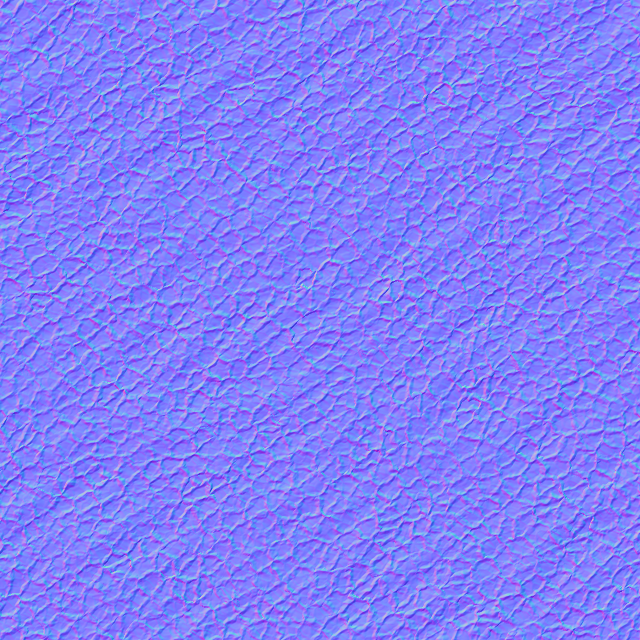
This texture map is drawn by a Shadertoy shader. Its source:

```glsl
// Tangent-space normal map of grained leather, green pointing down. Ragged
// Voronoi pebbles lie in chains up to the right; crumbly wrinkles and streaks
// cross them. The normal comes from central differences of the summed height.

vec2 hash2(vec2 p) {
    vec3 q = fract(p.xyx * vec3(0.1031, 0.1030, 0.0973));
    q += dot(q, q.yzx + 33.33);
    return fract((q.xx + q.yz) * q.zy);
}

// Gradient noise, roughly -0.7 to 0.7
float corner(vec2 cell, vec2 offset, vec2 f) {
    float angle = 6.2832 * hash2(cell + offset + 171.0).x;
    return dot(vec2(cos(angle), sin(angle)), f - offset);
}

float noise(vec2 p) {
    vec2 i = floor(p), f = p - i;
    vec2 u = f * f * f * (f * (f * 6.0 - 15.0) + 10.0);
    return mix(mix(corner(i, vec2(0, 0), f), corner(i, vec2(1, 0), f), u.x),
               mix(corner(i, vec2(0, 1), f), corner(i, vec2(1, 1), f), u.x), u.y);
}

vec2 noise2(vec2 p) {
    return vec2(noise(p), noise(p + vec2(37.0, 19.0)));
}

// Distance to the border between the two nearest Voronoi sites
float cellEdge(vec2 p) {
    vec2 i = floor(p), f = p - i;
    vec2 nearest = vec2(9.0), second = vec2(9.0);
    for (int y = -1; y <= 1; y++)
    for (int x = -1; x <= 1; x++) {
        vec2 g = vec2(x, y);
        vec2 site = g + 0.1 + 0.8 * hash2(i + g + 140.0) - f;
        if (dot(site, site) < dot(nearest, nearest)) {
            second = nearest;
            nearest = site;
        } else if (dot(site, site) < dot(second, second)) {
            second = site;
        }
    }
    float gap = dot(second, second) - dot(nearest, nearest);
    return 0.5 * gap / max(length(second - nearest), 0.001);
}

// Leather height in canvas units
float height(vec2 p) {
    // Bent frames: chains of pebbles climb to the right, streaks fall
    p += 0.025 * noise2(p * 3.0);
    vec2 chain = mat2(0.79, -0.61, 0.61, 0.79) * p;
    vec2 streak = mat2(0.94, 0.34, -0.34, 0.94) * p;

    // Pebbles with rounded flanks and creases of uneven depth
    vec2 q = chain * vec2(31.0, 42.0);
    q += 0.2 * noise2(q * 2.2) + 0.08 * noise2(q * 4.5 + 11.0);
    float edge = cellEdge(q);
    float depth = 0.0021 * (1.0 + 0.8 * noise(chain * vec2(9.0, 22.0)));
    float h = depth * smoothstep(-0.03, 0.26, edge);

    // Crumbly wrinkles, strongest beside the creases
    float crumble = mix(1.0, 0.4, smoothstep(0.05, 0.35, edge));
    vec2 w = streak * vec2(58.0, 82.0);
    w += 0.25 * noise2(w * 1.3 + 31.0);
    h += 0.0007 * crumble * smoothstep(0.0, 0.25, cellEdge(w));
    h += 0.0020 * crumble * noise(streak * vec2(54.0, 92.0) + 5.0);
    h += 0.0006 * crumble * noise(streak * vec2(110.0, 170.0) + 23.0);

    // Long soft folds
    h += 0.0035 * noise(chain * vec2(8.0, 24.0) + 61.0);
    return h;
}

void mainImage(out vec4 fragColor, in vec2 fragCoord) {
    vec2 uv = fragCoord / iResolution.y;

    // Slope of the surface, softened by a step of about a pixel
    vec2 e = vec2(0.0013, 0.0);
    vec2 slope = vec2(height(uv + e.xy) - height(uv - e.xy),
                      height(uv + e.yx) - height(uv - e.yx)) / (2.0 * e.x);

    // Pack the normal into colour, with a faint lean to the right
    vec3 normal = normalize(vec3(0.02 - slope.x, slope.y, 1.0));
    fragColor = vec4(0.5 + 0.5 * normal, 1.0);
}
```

- [Aim of the task] Your task is to repeat the material above exactly, without its pictures.

- [Completed exercise]
This texture map is drawn by a Shadertoy shader. Its source:

```glsl
// Tangent-space normal map of grained leather, green pointing down. Ragged
// Voronoi pebbles lie in chains up to the right; crumbly wrinkles and streaks
// cross them. The normal comes from central differences of the summed height.

vec2 hash2(vec2 p) {
    vec3 q = fract(p.xyx * vec3(0.1031, 0.1030, 0.0973));
    q += dot(q, q.yzx + 33.33);
    return fract((q.xx + q.yz) * q.zy);
}

// Gradient noise, roughly -0.7 to 0.7
float corner(vec2 cell, vec2 offset, vec2 f) {
    float angle = 6.2832 * hash2(cell + offset + 171.0).x;
    return dot(vec2(cos(angle), sin(angle)), f - offset);
}

float noise(vec2 p) {
    vec2 i = floor(p), f = p - i;
    vec2 u = f * f * f * (f * (f * 6.0 - 15.0) + 10.0);
    return mix(mix(corner(i, vec2(0, 0), f), corner(i, vec2(1, 0), f), u.x),
               mix(corner(i, vec2(0, 1), f), corner(i, vec2(1, 1), f), u.x), u.y);
}

vec2 noise2(vec2 p) {
    return vec2(noise(p), noise(p + vec2(37.0, 19.0)));
}

// Distance to the border between the two nearest Voronoi sites
float cellEdge(vec2 p) {
    vec2 i = floor(p), f = p - i;
    vec2 nearest = vec2(9.0), second = vec2(9.0);
    for (int y = -1; y <= 1; y++)
    for (int x = -1; x <= 1; x++) {
        vec2 g = vec2(x, y);
        vec2 site = g + 0.1 + 0.8 * hash2(i + g + 140.0) - f;
        if (dot(site, site) < dot(nearest, nearest)) {
            second = nearest;
            nearest = site;
        } else if (dot(site, site) < dot(second, second)) {
            second = site;
        }
    }
    float gap = dot(second, second) - dot(nearest, nearest);
    return 0.5 * gap / max(length(second - nearest), 0.001);
}

// Leather height in canvas units
float height(vec2 p) {
    // Bent frames: chains of pebbles climb to the right, streaks fall
    p += 0.025 * noise2(p * 3.0);
    vec2 chain = mat2(0.79, -0.61, 0.61, 0.79) * p;
    vec2 streak = mat2(0.94, 0.34, -0.34, 0.94) * p;

    // Pebbles with rounded flanks and creases of uneven depth
    vec2 q = chain * vec2(31.0, 42.0);
    q += 0.2 * noise2(q * 2.2) + 0.08 * noise2(q * 4.5 + 11.0);
    float edge = cellEdge(q);
    float depth = 0.0021 * (1.0 + 0.8 * noise(chain * vec2(9.0, 22.0)));
    float h = depth * smoothstep(-0.03, 0.26, edge);

    // Crumbly wrinkles, strongest beside the creases
    float crumble = mix(1.0, 0.4, smoothstep(0.05, 0.35, edge));
    vec2 w = streak * vec2(58.0, 82.0);
    w += 0.25 * noise2(w * 1.3 + 31.0);
    h += 0.0007 * crumble * smoothstep(0.0, 0.25, cellEdge(w));
    h += 0.0020 * crumble * noise(streak * vec2(54.0, 92.0) + 5.0);
    h += 0.0006 * crumble * noise(streak * vec2(110.0, 170.0) + 23.0);

    // Long soft folds
    h += 0.0035 * noise(chain * vec2(8.0, 24.0) + 61.0);
    return h;
}

void mainImage(out vec4 fragColor, in vec2 fragCoord) {
    vec2 uv = fragCoord / iResolution.y;

    // Slope of the surface, softened by a step of about a pixel
    vec2 e = vec2(0.0013, 0.0);
    vec2 slope = vec2(height(uv + e.xy) - height(uv - e.xy),
                      height(uv + e.yx) - height(uv - e.yx)) / (2.0 * e.x);

    // Pack the normal into colour, with a faint lean to the right
    vec3 normal = normalize(vec3(0.02 - slope.x, slope.y, 1.0));
    fragColor = vec4(0.5 + 0.5 * normal, 1.0);
}
```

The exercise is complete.